July 18, 2008

Larry Tribe's Oral Argument in TXO v. Alliance Resources Was One of the Best, According to Linda Greenhouse

The New York Times' Linda Greenhouse, responding to a reader question about the best and worst Supreme Court arguments she has witnessed, identified Larry Tribe's performance in a punitive damages case, TXO v. Alliance Productions, as one of the best:

As for the best — I've seen many terrific arguments. One memory that always brings a smile was an argument by Laurence H. Tribe, the Harvard law professor, in a 1993 punitive damages case, TXO v. Alliance Resources. He had been brought in after the court, over his client's opposition, had agreed to hear the other side's appeal — not a good posture to be in. Larry completely changed the theory of the case — turning a likely loser into a case that during the argument appeared to be making unexpected headway. As this was unfolding, to the surprise of nearly everyone, Justice Scalia said to him with evident irony — "Professor Tribe, I don't remember this argument in your opposition to cert" (knowing, of course, that Larry had nothing to do with the case at that stage of the proceedings) — to which Larry replied without breaking stride: "Justice Scalia, I like to think it was there by implication." (This is my memory — I haven't checked the transcript — but he won the case.)

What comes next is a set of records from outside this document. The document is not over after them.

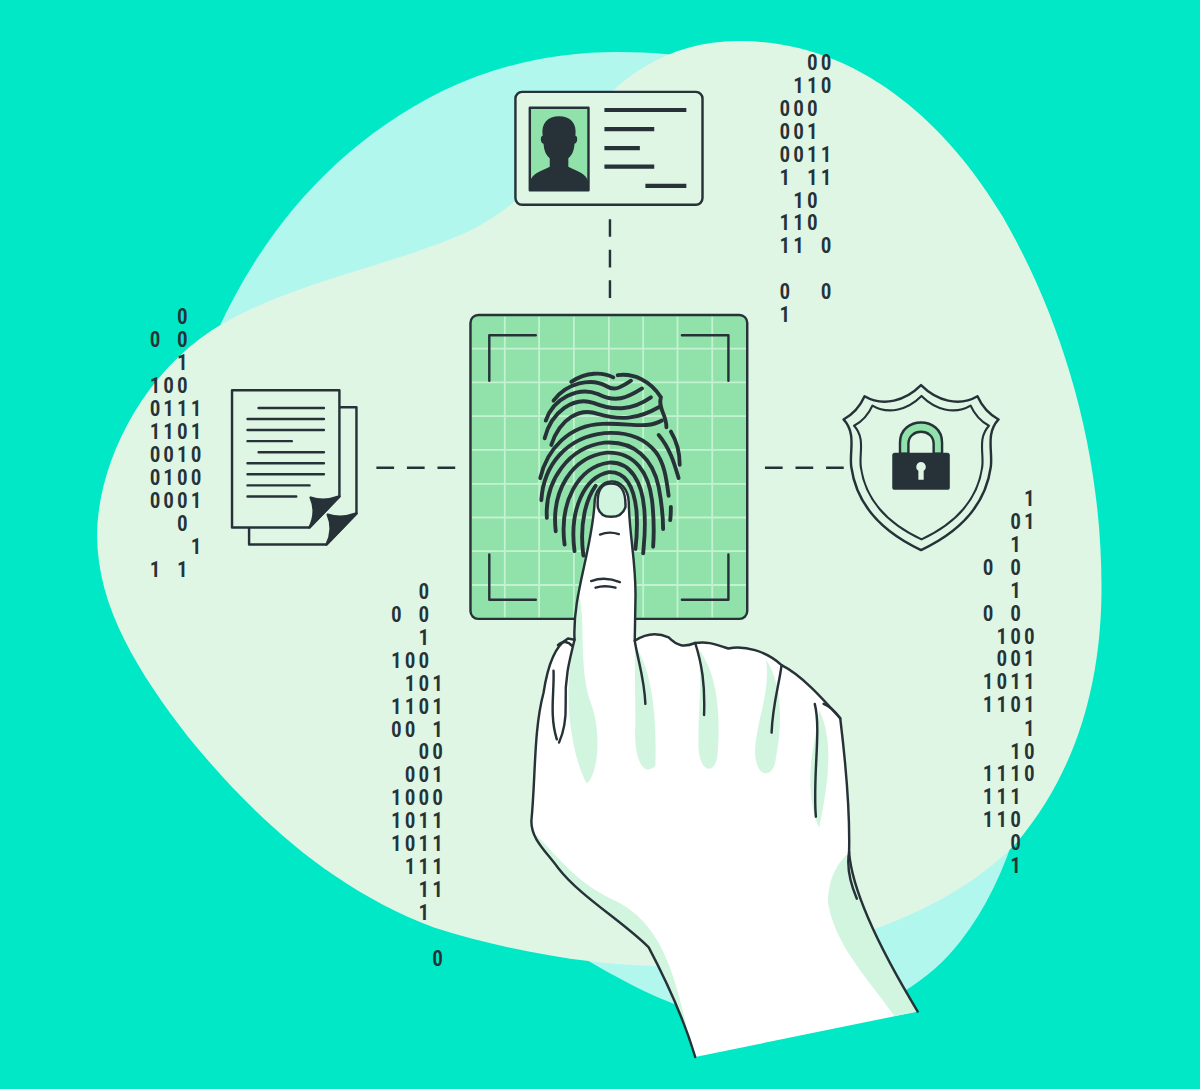
<!DOCTYPE html>
<html lang="en">
<head>
<meta charset="utf-8">
<title>Biometric access illustration</title>
<link rel="stylesheet" href="https://fonts.googleapis.com/css2?family=Roboto+Condensed:wght@500;600&display=swap">
<style>
  :root {
    --teal: #00e8c6;
    --aqua: #b1f7ee;
    --pale: #dff6e4;
    --mint: #d2f5df;
    --green: #90e2aa;
    --grid: #c4f2d0;
    --ink: #263238;
    --white: #ffffff;
  }
  html, body { margin: 0; padding: 0; overflow: hidden; }
  .canvas { position: relative; width: 1200px; height: 1089px; overflow: hidden; background: var(--teal); }
  .canvas svg { display: block; width: 1200px; height: 1089px; }
  .line { fill: none; stroke: var(--ink); stroke-width: 1.1; stroke-linecap: round; stroke-linejoin: round; }
  .bold { stroke-width: 1.9; stroke-linecap: butt; }
  .connector { fill: none; stroke: var(--ink); stroke-width: 1.1; stroke-dasharray: 8 5.8; }
  .ridges { fill: none; stroke: var(--ink); stroke-width: 1.75; stroke-linecap: round; }
  .gridlines { fill: none; stroke: var(--grid); stroke-width: .8; }
  .solid { fill: var(--ink); }
  .shade { fill: var(--mint); }
  .outlined { stroke: var(--ink); stroke-width: 1.1; stroke-linejoin: round; }
  .binary { font: 600 9.6px "Roboto Condensed", "Arial Narrow", sans-serif; fill: var(--ink); text-anchor: middle; }
</style>
</head>
<body>
<main class="canvas">
<svg viewBox="0 0 542 492" preserveAspectRatio="none" role="img" aria-label="A hand presses a fingerprint scanner linked to an ID card, documents and a security shield">
  <defs>
    <path id="shield-outline" d="M416 174 C409 181 399 184 390.500 179 C388.500 183.500 385.500 187 381 189.500 C387 196 383.500 204 384.500 211 C387 229 400 241 416 248.500 C432 241 445 229 447.500 211 C448.500 204 445 196 451 189.500 C446.500 187 443.500 183.500 441.500 179 C433 184 423 181 416 174Z"/>
    <path id="page-outline" d="M0 0H48.500V48L35 62H0Z"/>
    <path id="page-fold" d="M48.500 48L35 62C37 58 37.500 53 35.500 48.500C40 50 44.500 49.500 48.500 48Z"/>
  </defs>

  <g id="backdrop">
    <path fill="var(--aqua)" d="M98 150C118 106 150 66 200 41C238 23 276 20 322 27L400 120L470 330C462 372 452 402 434 425C410 456 372 466 334 461C306 457 288 447 262 432C180 400 110 290 98 150Z"/>
    <path fill="var(--pale)" d="M44 237C46 207 64 170 96 149C130 128 170 122 206 107C232 96 246 79 260 60C278 35 302 18 335 18.500C386 19 426 53 453 98C480 145 498 204 497.500 268C497 312 485 350 459 381C430 411 380 429 330 435C291 440 240 433 196 419C148 401 113 367 85 333C62 303 42 272 44 237Z"/>
  </g>

  <g id="binary-top" class="binary" transform="translate(354.500 31.500)">
    <text x="12.4 18.600" y="0">00</text>
    <text x="6.2 12.4 18.600" y="10.4">110</text>
    <text x="0 6.2 12.4" y="20.8">000</text>
    <text x="0 6.2 12.4" y="31.2">001</text>
    <text x="0 6.2 12.4 18.600" y="41.500">0011</text>
    <text x="0 12.4 18.600" y="51.9">111</text>
    <text x="6.2 12.4" y="62.3">10</text>
    <text x="0 6.2 12.4" y="72.600">110</text>
    <text x="0 6.2 18.600" y="83">110</text>
    <text x="0 18.600" y="103.8">00</text>
    <text x="0" y="114.2">1</text>
  </g>

  <g id="binary-left" class="binary" transform="translate(70 146.500)">
    <text x="12.4" y="0">0</text>
    <text x="0 12.4" y="10.4">00</text>
    <text x="12.4" y="20.8">1</text>
    <text x="0 6.2 12.4" y="31.2">100</text>
    <text x="0 6.2 12.4 18.600" y="41.500">0111</text>
    <text x="0 6.2 12.4 18.600" y="51.9">1101</text>
    <text x="0 6.2 12.4 18.600" y="62.3">0010</text>
    <text x="0 6.2 12.4 18.600" y="72.600">0100</text>
    <text x="0 6.2 12.4 18.600" y="83">0001</text>
    <text x="12.4" y="93.4">0</text>
    <text x="18.600" y="103.8">1</text>
    <text x="0 12.4" y="114.2">11</text>
  </g>

  <g id="binary-bottom" class="binary" transform="translate(179 270.500)">
    <text x="12.4" y="0">0</text>
    <text x="0 12.4" y="10.4">00</text>
    <text x="12.4" y="20.8">1</text>
    <text x="0 6.2 12.4" y="31.2">100</text>
    <text x="6.2 12.4 18.600" y="41.500">101</text>
    <text x="0 6.2 12.4 18.600" y="51.9">1101</text>
    <text x="0 6.2 18.600" y="62.3">001</text>
    <text x="12.4 18.600" y="72.600">00</text>
    <text x="6.2 12.4 18.600" y="83">001</text>
    <text x="0 6.2 12.4 18.600" y="93.4">1000</text>
    <text x="0 6.2 12.4 18.600" y="103.8">1011</text>
    <text x="0 6.2 12.4 18.600" y="114.2">1011</text>
    <text x="6.2 12.4 18.600" y="124.500">111</text>
    <text x="12.4 18.600" y="134.9">11</text>
    <text x="12.4" y="145.3">1</text>
    <text x="18.600" y="166">0</text>
  </g>

  <g id="binary-right" class="binary" transform="translate(446.300 228.500)">
    <text x="18.600" y="0">1</text>
    <text x="12.4 18.600" y="10.4">01</text>
    <text x="12.4" y="20.8">1</text>
    <text x="0 12.4" y="31.2">00</text>
    <text x="12.4" y="41.500">1</text>
    <text x="0 12.4" y="51.9">00</text>
    <text x="6.2 12.4 18.600" y="62.3">100</text>
    <text x="6.2 12.4 18.600" y="72.600">001</text>
    <text x="0 6.2 12.4 18.600" y="83">1011</text>
    <text x="0 6.2 12.4 18.600" y="93.4">1101</text>
    <text x="18.600" y="103.8">1</text>
    <text x="12.4 18.600" y="114.2">10</text>
    <text x="0 6.2 12.4 18.600" y="124.500">1110</text>
    <text x="0 6.2 12.4" y="134.9">111</text>
    <text x="0 6.2 12.4" y="145.3">110</text>
    <text x="12.4" y="155.600">0</text>
    <text x="12.4" y="166">1</text>
  </g>

  <g id="connectors" class="connector">
    <path d="M275.500 99V135"/>
    <path d="M170 211.300H206"/>
    <path d="M345.500 211.300H381.500"/>
  </g>

  <g id="id-card">
    <rect class="outlined" fill="var(--pale)" x="232.800" y="41.500" width="84.500" height="51" rx="3"/>
    <rect class="outlined" fill="var(--green)" x="239.300" y="48.700" width="26.500" height="37.300"/>
    <path class="solid" d="M239.500 86V82C240 78.500 244 77.500 248.300 75.300V71.500C246.200 69.800 245.700 67.500 245.500 65C243.900 64.600 244 61.300 245.100 61.300C244.300 55.500 247.500 52.500 252.500 52.500S260.700 55.500 259.900 61.300C261 61.300 261.100 64.600 259.500 65C259.300 67.500 258.800 69.800 256.700 71.500V75.300C261 77.500 265 78.500 265.600 82V86Z"/>
    <path class="line bold" d="M273 49.700H310M273 58.300H295.500M273 66.900H289M273 75.300H295.500M291.500 84H310"/>
  </g>

  <g id="documents">
    <g transform="translate(112.500 184)">
      <use href="#page-outline" class="outlined" fill="var(--pale)"/>
      <use href="#page-fold" class="outlined solid"/>
    </g>
    <g transform="translate(104.800 176.300)">
      <use href="#page-outline" class="outlined" fill="var(--pale)"/>
      <use href="#page-fold" class="outlined solid"/>
      <path class="line" d="M12 8H41.500M7 13H41.500M7 18H41.500M7 23H27M12 28H41.500M7 33H41.500M7 38H41.500M7 43H35M7 48H29"/>
    </g>
  </g>

  <g id="security-shield">
    <use href="#shield-outline" class="outlined" fill="var(--pale)"/>
    <use href="#shield-outline" class="line" transform="translate(54.300 27.500) scale(.87)"/>
    <path class="outlined" fill="var(--green)" d="M406.500 205V200C406.500 187.800 425.500 187.800 425.500 200V205H421.700V200.500C421.700 193.300 410.300 193.300 410.300 200.500V205Z"/>
    <rect class="solid" x="403" y="204.500" width="26" height="16.800" rx="1.200"/>
    <path fill="var(--pale)" d="M416 208.700A2.200 2.200 0 0 1 417.200 212.700V216.800H414.800V212.700A2.200 2.200 0 0 1 416 208.700Z"/>
  </g>

  <g id="scanner">
    <rect fill="var(--green)" x="212.500" y="142.300" width="125" height="137.300" rx="3.500"/>
    <path class="gridlines" d="M228 143V279M243.500 143V279M259.200 143V279M275 143V279M290.500 143V279M306 143V279M321.700 143V279M213 157.500H337M213 172.800H337M213 188H337M213 203.300H337M213 218.600H337M213 233.800H337M213 249H337M213 264.300H337"/>
    <rect class="line" x="212.500" y="142.300" width="125" height="137.300" rx="3.500"/>
    <path class="line" stroke-width="1.300" d="M221 172V151.500H242M308 151.500H329V172M329 250.500V271H308M242 271H221V250.500"/>
  </g>

  <g id="fingerprint" class="ridges">
    <path d="M258 172.500C265 168 272 168 277 170.500"/>
    <path d="M250 181C256 173 267 170.500 274 174.500C278 177 281 174.500 285 172"/>
    <path d="M246.500 190C250 180 261 174.500 270 178C278 182 283 180 290 175.500"/>
    <path d="M246 198C249 186 259 179 268 182C278 186 286 185 294 179.500"/>
    <path d="M249 201C253 189 262 184 270 187C280 190 288 189.500 297.500 184"/>
    <path d="M279 169.500C286 168.500 294 172 298.500 179.500C297 184.500 301 187 301 193"/>
    <path d="M244 216C247 203 257 192 272 191.500C285 191 292 194 299 190"/>
    <path d="M244.500 226C245.500 210 256 197.500 273 195.700C283 195 291 198 296 204C300 209 301 216 302 224"/>
    <path d="M297.500 196.500C303 203 305 211 306.500 216"/>
    <path d="M303 195C306 200 307 205 307 210"/>
    <path d="M247 234C246 217 257 202 273 200C287 199 295 208 297.500 220C299 228 299.500 232 299.500 239"/>
    <path d="M251 240C249 222 258 206.500 274 204.500C287 204 293 214 294.500 226C295.500 235 295.500 240 295 247"/>
    <path d="M255 246C252.500 227 261 211 275 209C285 208.500 290 218 291 230C291.700 239 291 244 290.500 250"/>
    <path d="M259.500 249C257 230 264 215.500 275 213.300C283 213 286.500 221 287.500 231C288 239 287.500 244 287 248"/>
    <path d="M263.500 251C261.500 236 265 225 269 219.500"/>
    <path d="M303 229C303 232 303 233 302.700 235"/>
  </g>

  <g id="hand">
    <path fill="var(--white)" d="M268.500 228C268.500 214.500 283.500 214 284 227C284.200 242 287.500 255 287 271L286.700 289.500C292 286 297 285.700 302 288C306 292 309 292.500 314 290.500C320 289.500 324 291.500 329 293C336 291.500 346 294 353 300.500C362 305 371 315 379.500 324.500C382 345 384 365 383.500 385C385 405 400 433 414.500 457L314 477.500C310 464 303 447 293 428C281 416 262 405 252 392C246 384 240 379 240 371C242 350 241 330 245.500 313C247 303 250 292 256.500 288.500L259.500 289C258.500 269 267 250 268.500 228Z"/>
    <path class="shade" d="M261 266C265 280 261 302 267 318C272 332 270 350 265 354C259 343 254 318 258.500 294Z"/>
    <path class="shade" d="M286.700 291C292 300 297 314 296 346C290 352 286 341 287 327Z"/>
    <path class="shade" d="M314.500 292C323 302 326 319 324 342C322 351 316 348 315.500 338C315 320 318 306 314.500 292Z"/>
    <path class="shade" d="M346 298C353 309 354 325 350 345C348 352 341 351 341 339C342 324 348 313 346 298Z"/>
    <path class="shade" d="M370 321C376 333 375 350 370 374C366 366 365 351 367 340Z"/>
    <path class="shade" d="M383.600 385C385 405 400 433 414.500 457L404 459C390 440 377 426 374 408C374 397 378 390 383.600 385Z"/>
    <path class="shade" d="M241 376C254 389 260 399 280 408C297 418 304 435 311 468C306 452 300 440 293 428C281 416 262 405 252 392C247 385 241 381 241 376Z"/>
    <path class="line" d="M314 477.500C310 464 303 447 293 428C281 416 262 405 252 392C246 384 240 379 240 371C242 350 241 330 245.500 313C247 303 250 292 256.500 288.500L259.500 289C258.500 269 267 250 268.500 228C268.500 214.500 283.500 214 284 227C284.200 242 287.500 255 287 271L286.700 289.500C292 286 297 285.700 302 288C306 292 309 292.500 314 290.500C320 289.500 324 291.500 329 293C336 291.500 346 294 353 300.500C362 305 371 315 379.500 324.500C382 345 384 365 383.500 385C385 405 400 433 414.500 457"/>
    <path class="outlined" fill="var(--mint)" d="M270 229C269.500 221 272 218.500 276 218.500S282.700 221 282.500 229C281.500 232.500 278.500 233.500 276 233.500S270.700 232.500 270 229Z"/>
    <path class="line" d="M271 241.500C274 240.300 277 240.500 279.500 241.300M267 262.500C271 261 276 261.300 280 263M269 265.500C272 264.500 275 264.700 278 265.500"/>
    <path class="line" d="M259.500 289C257 299 255 307 255.500 318C255.700 325 254.500 331 252.500 335.500M250 303C250.500 312 248 323 251.500 334M252 291.500C254 289.500 256.500 289.500 258.500 292"/>
    <path class="line" d="M286.700 289.500C288 298 291 306 291.500 318M314 290.500C317 300 318.500 309 318 323M353 300.500C352 309 349 318 348.500 331M368 318C371 330 367 350 368.500 369"/>
    <path class="line" d="M379.500 324.500C377 321 374.500 319 372 318M383.500 385C382.500 391 384 399 387 406"/>
  </g>
</svg>
</main>
</body>
</html>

If Greenhouse is right about Tribe's influence on the outcome of the case, perhaps that explains the fractured Court in that case. The justices could not put together a five-justice majority to answer whether the amount of punitive damages violated due process. Three justices (Stevens, Rehnquist, Blackmun) said courts should review punitive damages for "reasonableness," and they concluded that the award in that case passed the test. One justice (Kennedy) thought a more stringent test was appropriate, but he thought the award in TXO barely passed the test. Three justices (O'Connor, White and Souter) said a more stringent test was appropriate and the award did not pass the test. And two justices (Scalia and Thomas) said the Supreme Court has no business reviewing state court punitive damages awards for excessiveness. If Greenhouse's assessment is correct, O'Connor's opinion might have been the majority opinion going into the argument, but maybe Tribe persuaded two of the others (possibly Kennedy and Rehnquist) to jump ship. If so, Tribe successfully delayed the Supreme Court's crackdown on excessive punitive damages for three years, when the court revisited the issue in in BMW v. Gore.

Thanks to my partner David Ettinger for the tip.